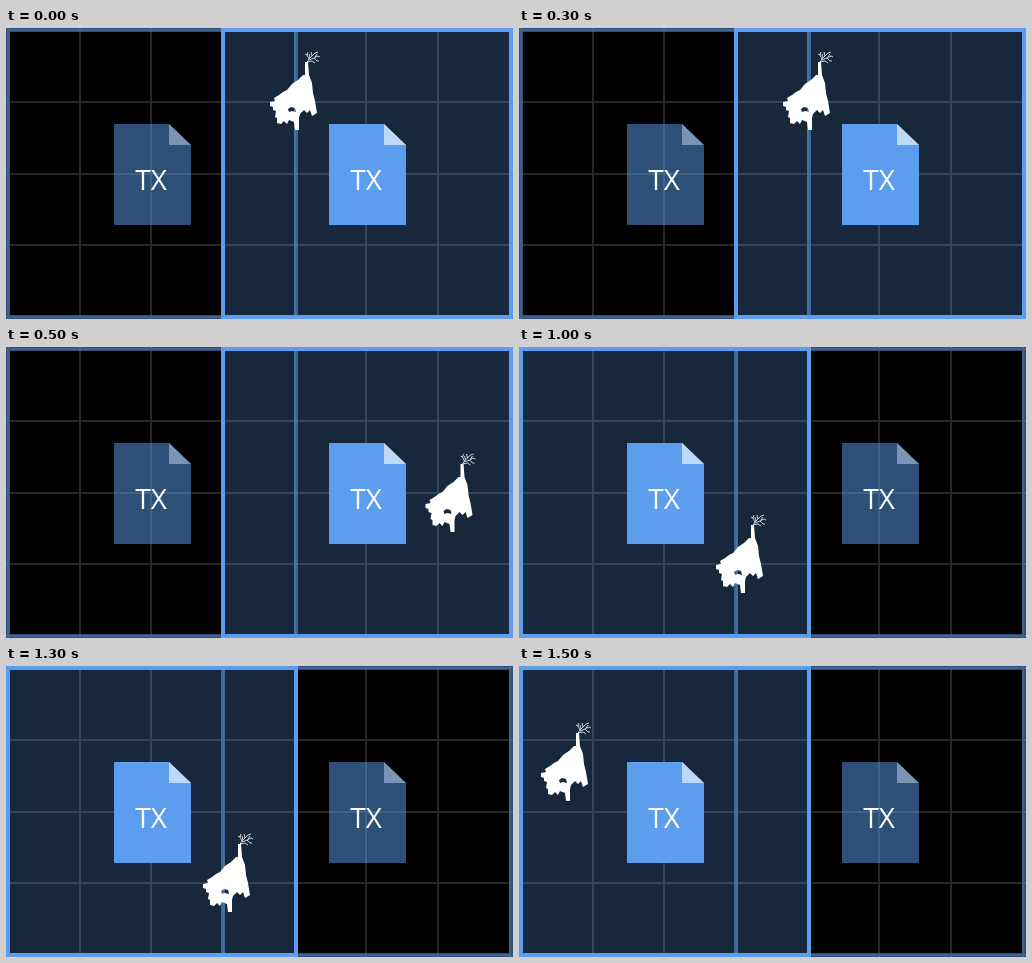
Recreate the animation shown at these times as an HTML page. Size 507x291 px, loop 2000 ms.

```html
<!DOCTYPE html>
<html>
<head>
<meta charset="utf-8">
<style>
  html, body { margin: 0; width: 100%; height: 100%; overflow: hidden; background: #000; }
  svg { display: block; width: 507px; height: 291px; }
  .grid { stroke: #262626; stroke-width: 2; }
  .frame { fill: none; stroke: #5c9ded; stroke-width: 4; stroke-opacity: .5; }
  .page { fill: #5c9ded; fill-opacity: .5; }
  .fold { fill: #7b94b6; }
  .active .frame { fill: #5c9ded; fill-opacity: .25; stroke-opacity: 1; }
  .active .page { fill-opacity: 1; }
  .active .fold { fill: #bed8f8; }
  text { font: 28px "Open Sans", "Noto Sans", sans-serif; fill: #fff; text-anchor: middle; }
</style>
</head>
<body>
<svg viewBox="0 0 507 291">
  <path class="grid" d="M2 0V291M74 0V291M145 0V291M217.5 0V291M289 0V291M360 0V291M432 0V291M504 0V291
    M0 2H507M0 74H507M0 146H507M0 217H507M0 289H507"/>
  <defs>
    <g id="doc">
      <path class="page" d="M0 0H55L77 21V101H0Z"/>
      <path class="fold" d="M55 0V21H77Z"/>
      <text x="37" y="66">TX</text>
    </g>
  </defs>
  <g id="left"></g>
  <g id="right"></g>
  <g id="creature" fill="#fff">
    <path fill-rule="evenodd" d="M36 11L39 11 40 24 43 32 44 42 46 50 48 62 43 65 41 59 38 62 35 59 31 63
      30 67 30 79 26 79 25 71 20 69 18 73 15 70 12 73 8 72 8 67 6 66 7 60 4 59 4 56 1 55 1 51
      6 50 5 47 10 44 14 41 18 39 23 33 29 29 34 24 36 24Z
      M19 58L22 56 26 57 27 61 23 60 20 61Z"/>
    <path fill="none" stroke="#fff" stroke-width=".8" d="M37.500 12L40 8 38 4 39 1M38 4L36 3M40 8L43 5 42 1
      M43 5L46 2 49 1M40 9L45 7 49 5 51 6M45 7L48 10 50 10M46 6L48 3M38 11L43 10 46 12M41 7L40 3"/>
  </g>
</svg>
<script>
  const byId = id => document.getElementById(id);
  const left = byId('left'), right = byId('right'), creature = byId('creature');
  const stops = [[263, 23], [418.5, 106], [196, 167], [21, 56]];

  function buildSide(group, x, width, docX) {
    group.innerHTML = `<rect class="frame" x="${x}" y="2" width="${width}" height="287"/>
      <use href="#doc" x="${docX}" y="96"/>`;
    // A direct copy lets the page inherit the side's active styling.
    const doc = byId('doc').cloneNode(true);
    doc.removeAttribute('id');
    doc.setAttribute('transform', `translate(${docX} 96)`);
    group.querySelector('use').replaceWith(doc);
  }
  buildSide(left, 2, 288, 108);
  buildSide(right, 217, 288, 323);

  const start = performance.now();
  function draw(now) {
    const step = Math.floor(Math.max(0, now - start) % 2000 / 500);
    right.classList.toggle('active', step < 2);
    left.classList.toggle('active', step >= 2);
    creature.setAttribute('transform', `translate(${stops[step]})`);
    requestAnimationFrame(draw);
  }
  draw(start);
</script>
</body>
</html>
```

########################################

» **Your assignment**: Where the data contains images, drop them and print the rest exactly.

» **Result of this task**:
Recreate the animation shown at these times as an HTML page. Size 507x291 px, loop 2000 ms.

```html
<!DOCTYPE html>
<html>
<head>
<meta charset="utf-8">
<style>
  html, body { margin: 0; width: 100%; height: 100%; overflow: hidden; background: #000; }
  svg { display: block; width: 507px; height: 291px; }
  .grid { stroke: #262626; stroke-width: 2; }
  .frame { fill: none; stroke: #5c9ded; stroke-width: 4; stroke-opacity: .5; }
  .page { fill: #5c9ded; fill-opacity: .5; }
  .fold { fill: #7b94b6; }
  .active .frame { fill: #5c9ded; fill-opacity: .25; stroke-opacity: 1; }
  .active .page { fill-opacity: 1; }
  .active .fold { fill: #bed8f8; }
  text { font: 28px "Open Sans", "Noto Sans", sans-serif; fill: #fff; text-anchor: middle; }
</style>
</head>
<body>
<svg viewBox="0 0 507 291">
  <path class="grid" d="M2 0V291M74 0V291M145 0V291M217.5 0V291M289 0V291M360 0V291M432 0V291M504 0V291
    M0 2H507M0 74H507M0 146H507M0 217H507M0 289H507"/>
  <defs>
    <g id="doc">
      <path class="page" d="M0 0H55L77 21V101H0Z"/>
      <path class="fold" d="M55 0V21H77Z"/>
      <text x="37" y="66">TX</text>
    </g>
  </defs>
  <g id="left"></g>
  <g id="right"></g>
  <g id="creature" fill="#fff">
    <path fill-rule="evenodd" d="M36 11L39 11 40 24 43 32 44 42 46 50 48 62 43 65 41 59 38 62 35 59 31 63
      30 67 30 79 26 79 25 71 20 69 18 73 15 70 12 73 8 72 8 67 6 66 7 60 4 59 4 56 1 55 1 51
      6 50 5 47 10 44 14 41 18 39 23 33 29 29 34 24 36 24Z
      M19 58L22 56 26 57 27 61 23 60 20 61Z"/>
    <path fill="none" stroke="#fff" stroke-width=".8" d="M37.500 12L40 8 38 4 39 1M38 4L36 3M40 8L43 5 42 1
      M43 5L46 2 49 1M40 9L45 7 49 5 51 6M45 7L48 10 50 10M46 6L48 3M38 11L43 10 46 12M41 7L40 3"/>
  </g>
</svg>
<script>
  const byId = id => document.getElementById(id);
  const left = byId('left'), right = byId('right'), creature = byId('creature');
  const stops = [[263, 23], [418.5, 106], [196, 167], [21, 56]];

  function buildSide(group, x, width, docX) {
    group.innerHTML = `<rect class="frame" x="${x}" y="2" width="${width}" height="287"/>
      <use href="#doc" x="${docX}" y="96"/>`;
    // A direct copy lets the page inherit the side's active styling.
    const doc = byId('doc').cloneNode(true);
    doc.removeAttribute('id');
    doc.setAttribute('transform', `translate(${docX} 96)`);
    group.querySelector('use').replaceWith(doc);
  }
  buildSide(left, 2, 288, 108);
  buildSide(right, 217, 288, 323);

  const start = performance.now();
  function draw(now) {
    const step = Math.floor(Math.max(0, now - start) % 2000 / 500);
    right.classList.toggle('active', step < 2);
    left.classList.toggle('active', step >= 2);
    creature.setAttribute('transform', `translate(${stops[step]})`);
    requestAnimationFrame(draw);
  }
  draw(start);
</script>
</body>
</html>
```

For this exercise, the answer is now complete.